6) Sun Tzu –
Born as Sun Wu, Sun Tzu is generally considered as one of the most influential Chinese military generals and strategists, who most probably lived during the period ranging from 771 until 476 BC, with traditionalists pinpointing his lifetime as being from 544–496 BC. Still the historicity of his existence, or at least his authorship of The Art of War remains ambiguous, with skepticism mainly focused on the possible anachronisms found in the text. Many of these relate to evolved formations, technology and military techniques mentioned in the work that would have been too advanced and sophisticated for 6th century BC China.
There is another twist to the tale which entails Sun Tzu’s descendant Sun Bin also writing a military treatise with the same name of The Art of War – and both of them were referred to as Sun Tzu in Classical Chinese. As for the primary authorship of original ‘The Art of War’, skeptics attribute the writing to various potential candidates, including Wu Zixu, theorists from the states of Wu or Qi, or even an anonymous writer.
7) King Arthur –
An unflinching hero against the tides of evil – King Arthur from Britain epitomizes the very essence of chivalry. Oddly enough, the annals of his eventful life relating to themes, characters and deeds vary from sources to sources, with no strict canonical version. In any case, the earliest references to Arthur have been found to be from Welsh and Breton sources, where he was mostly projected as a monster-slaying Brythonic warrior with his band of superhuman followers.
The first narrative account of Arthur is however attributed to Geoffrey of Monmouth, in his early (and largely fanciful) 12th century Latin work ‘Historia Regum Britanniae‘. The embellished account details how the Briton champion Arthur went on to defeat the Saxons, Picts, Scots and even the Romans. Later Arthurian works based on Romance traditions had however largely come out of this trend of incessant praising, and audaciously sidelined Arthur’s eminence as a warrior-king. In any case, some historians believe that Arthur may been based on historical characters such as Ambrosius Aurelianus, Riothamus or even a Roman military commander named Lucius Artorius Castus.

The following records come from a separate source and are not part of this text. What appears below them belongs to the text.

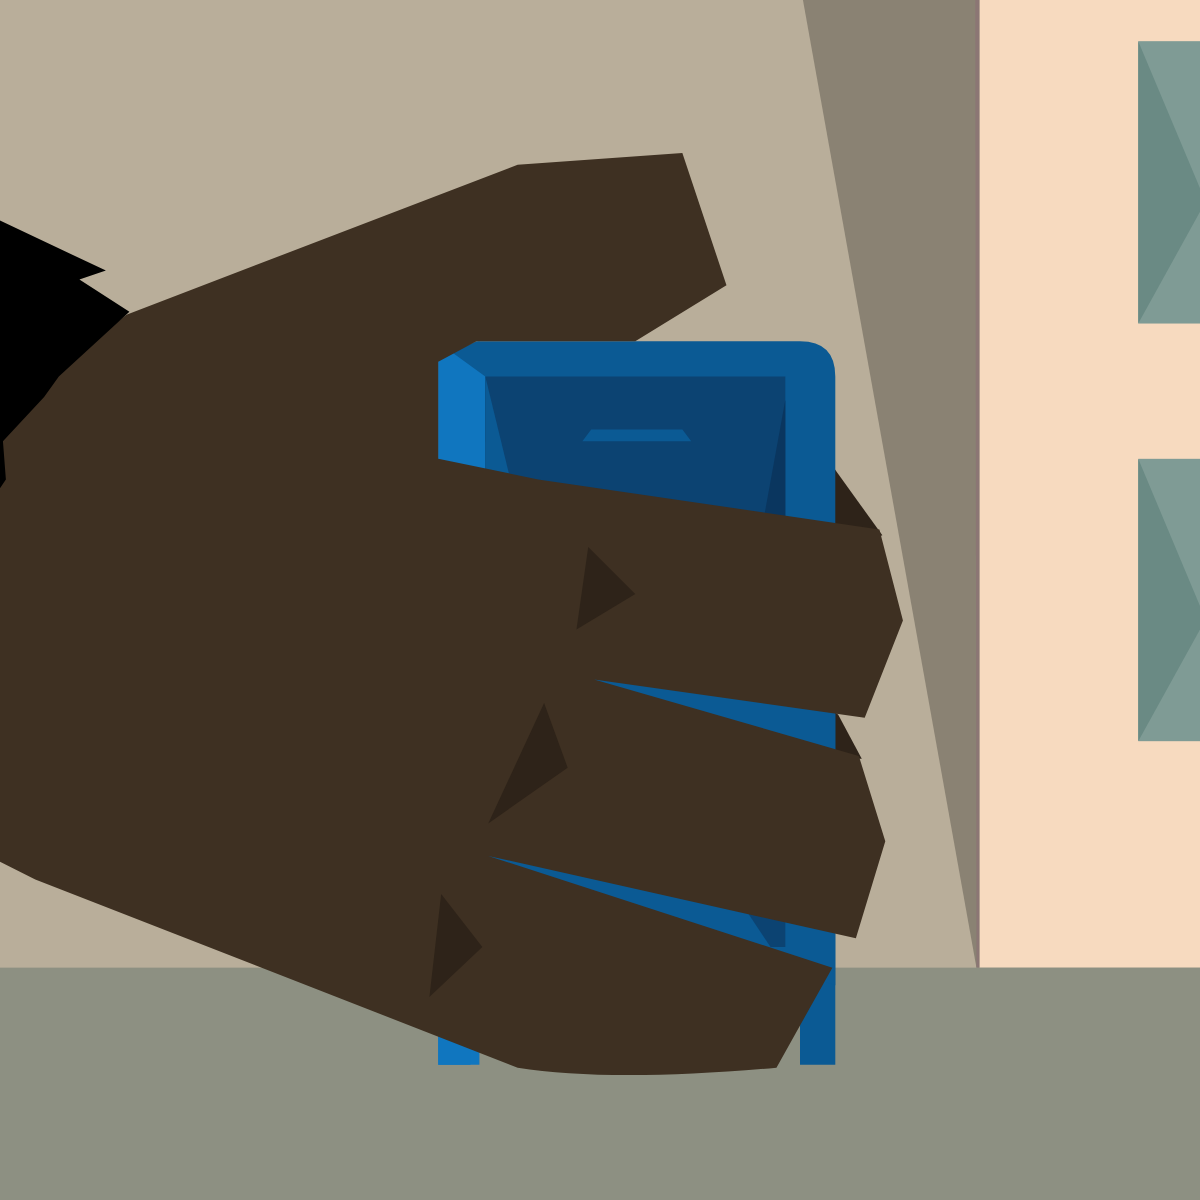
<!DOCTYPE html>
<html lang="en">
<head>
<meta charset="utf-8">
<title>Hand gripping a blue case</title>
<style>
:root {
  --wall: #b9ae9a;
  --wall-shade: #8a8273;
  --floor: #8d9082;
  --facade: #f7dabf;
  --facade-edge: #8b7674;
  --glass: #7f9b95;
  --glass-shade: #6a8a84;
  --case: #0b5a94;
  --case-light: #1076bf;
  --case-panel: #0c4372;
  --case-deep: #0a365f;
  --skin: #3e3022;
  --skin-shade: #2e2319;
  --cuff: #000;
}
html, body { margin: 0; padding: 0; overflow: hidden; background: var(--wall); }
.artwork { display: block; width: 1200px; height: 1200px; }
.wall { fill: var(--wall); }
.wall-shade { fill: var(--wall-shade); }
.floor { fill: var(--floor); }
.facade { fill: var(--facade); }
.facade-edge { fill: var(--facade-edge); }
.glass { fill: var(--glass); }
.glass-shade { fill: var(--glass-shade); }
.case { fill: var(--case); }
.case-light { fill: var(--case-light); }
.case-panel { fill: var(--case-panel); }
.case-deep { fill: var(--case-deep); }
.skin { fill: var(--skin); }
.skin-shade { fill: var(--skin-shade); }
.cuff { fill: var(--cuff); }
</style>
</head>
<body>
<svg class="artwork" viewBox="0 0 408 408" role="img" aria-label="A large hand gripping a blue case beside a pale building">
  <defs>
    <g id="window">
      <rect class="glass" width="21" height="96"/>
      <path class="glass-shade" d="M0 0L21 50V58L0 96Z"/>
    </g>
  </defs>

  <g id="street">
    <rect class="wall" width="408" height="330"/>
    <path class="wall-shade" d="M273 0H333V329H332Z"/>
    <rect class="facade" x="333" width="75" height="329"/>
    <path class="facade-edge" d="M331.6 0H333V329H332Z"/>
    <use href="#window" x="387" y="14"/>
    <use href="#window" x="387" y="156"/>
    <rect class="floor" y="329" width="408" height="79"/>
  </g>

  <g id="far-finger-sides" class="skin-shade">
    <path d="M282 157L300 182L280 190Z"/>
    <path d="M280 239L285 243L293 258H280Z"/>
  </g>

  <g id="blue-case">
    <path class="case-light" d="M149 122L163 116V362H149Z"/>
    <path class="case" d="M149 122L162 116H259V116H272Q284 116 284 128V362H272V330H160V170L152 121Z"/>
    <path class="case-light" d="M149 123L154 120L165 128V150L172 165H149Z"/>
    <path class="case-light" d="M149 340H160V362H149Z"/>
    <path class="case-panel" d="M165 128H267V330H165Z"/>
    <path class="case" d="M165 128L174 165H165Z"/>
    <path class="case-deep" d="M267 136V180H259Z"/>
    <path class="case" d="M201 146H232L235 150H198Z"/>
    <path class="case" d="M195 226L284 240V258L200 240ZM160 285L284 312V335L160 295Z"/>
    <path class="case-panel" d="M254 310L267 313V322L262 322Z"/>
  </g>

  <g id="hand">
    <path class="skin" d="M0 140L43 107L176 56L232 52L247 97L216 116H162L149 123V156L183 163L299 180L307 211L294 244L202 231L292 257L301 286L291 319L166 291L283 329L264 363Q208 368 176 363L12 299L0 293Z"/>
    <g id="knuckles" class="skin-shade">
      <path d="M200 186L216 202L196 214Z"/>
      <path d="M185 239L193 261L166 280Z"/>
      <path d="M150 304L164 322L146 339Z"/>
    </g>
    <path class="cuff" d="M0 75L36 92L27 95L44 106L20 128L15 135L1 150L2 163L0 166Z"/>
  </g>
</svg>
</body>
</html>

8) Robin Hood –
Robin Hood is perhaps the most expected entry among all the chosen figures in this list; but it is still interesting to know that he was already a popular folk hero during the Medieval times. Unfortunately, when it comes to evidences of a heroic figure, the data available to historians is confusing and ambivalent to say the least. As for origins, the famous outlaw from England had his literary limelight in various ballads and poems from the 14th century, while the mention of the name ‘Rabunhod’ had even older origins.
However, the predicament faced by most scholars is that – Robin (or Robyn) was a fairly common name, and many of such ‘Robin Hoods’ had been outlaws as per Medieval records. Unsurprisingly, there are a host of historical characters who might have been the Sherwood hero, ranging from a soldier under Richard the Lionheart, Earl of Huntingdon to even a Knight Templar.
9) William Tell –
Another folkloric hero and an expert archer, William Tell’s traditional legend starts with the foundation of the 14th century Swiss Confederacy. His literary reference was however mentioned for the first time in late 15th century penned White Book of Sarnen (by German author Hans Schreiber) – which gives an account of the famous ‘apple shot’ and the assassination of Hapsburg-appointed Gessler.
Further notable references to Tell come from the song Tellenlied (which has its manuscript dated from 1501) and Petermann Etterlin’s Chronicle of the Swiss Confederation (from 1507), with both of them detailing the daredevilry of the folkloric hero. Interestingly, the exalted status of William Tell was also used for profitable means in the 16th century, with organized sightseeing tours that supposedly covered places of Tell’s heroic deeds!
10) Shakespeare –
We have decided to take the antithetical route with our the last entry – the ever adulated yet puzzling author of several renowned and later-acclaimed English plays, William Shakespeare. Why antithetical? Well, as opposed to other entries in this list, William Shakespeare is actually believed to be a real person by most historians and academicians. The proof of his existence, according to the majority of experts, comes from the unequivocal mentioning of the author’s name in most historical records, his recognition in then-contemporary legal records and even his recognition by the fellow playwrights and actors.
On the other hand, a few detractors believe that many of his works were in fact authored entirely by different writers – with potential candidates ranging from Francis Bacon to Christopher Marlowe (among 80 other people). Their arguments are mainly based on Shakespeare’s promoted background (as a commoner from the backwaters of Stratford) and its presumed incompatibility with his literary works that were mainly focused on aristocracy, court politics, culture and general disdain for ‘dangerous mobs’. Other cases that are brought up against the existence of Shakespeare generally pertain to the inconsistent spelling of his surname in various records and the lack of documented evidence that strictly portrays him as a writer.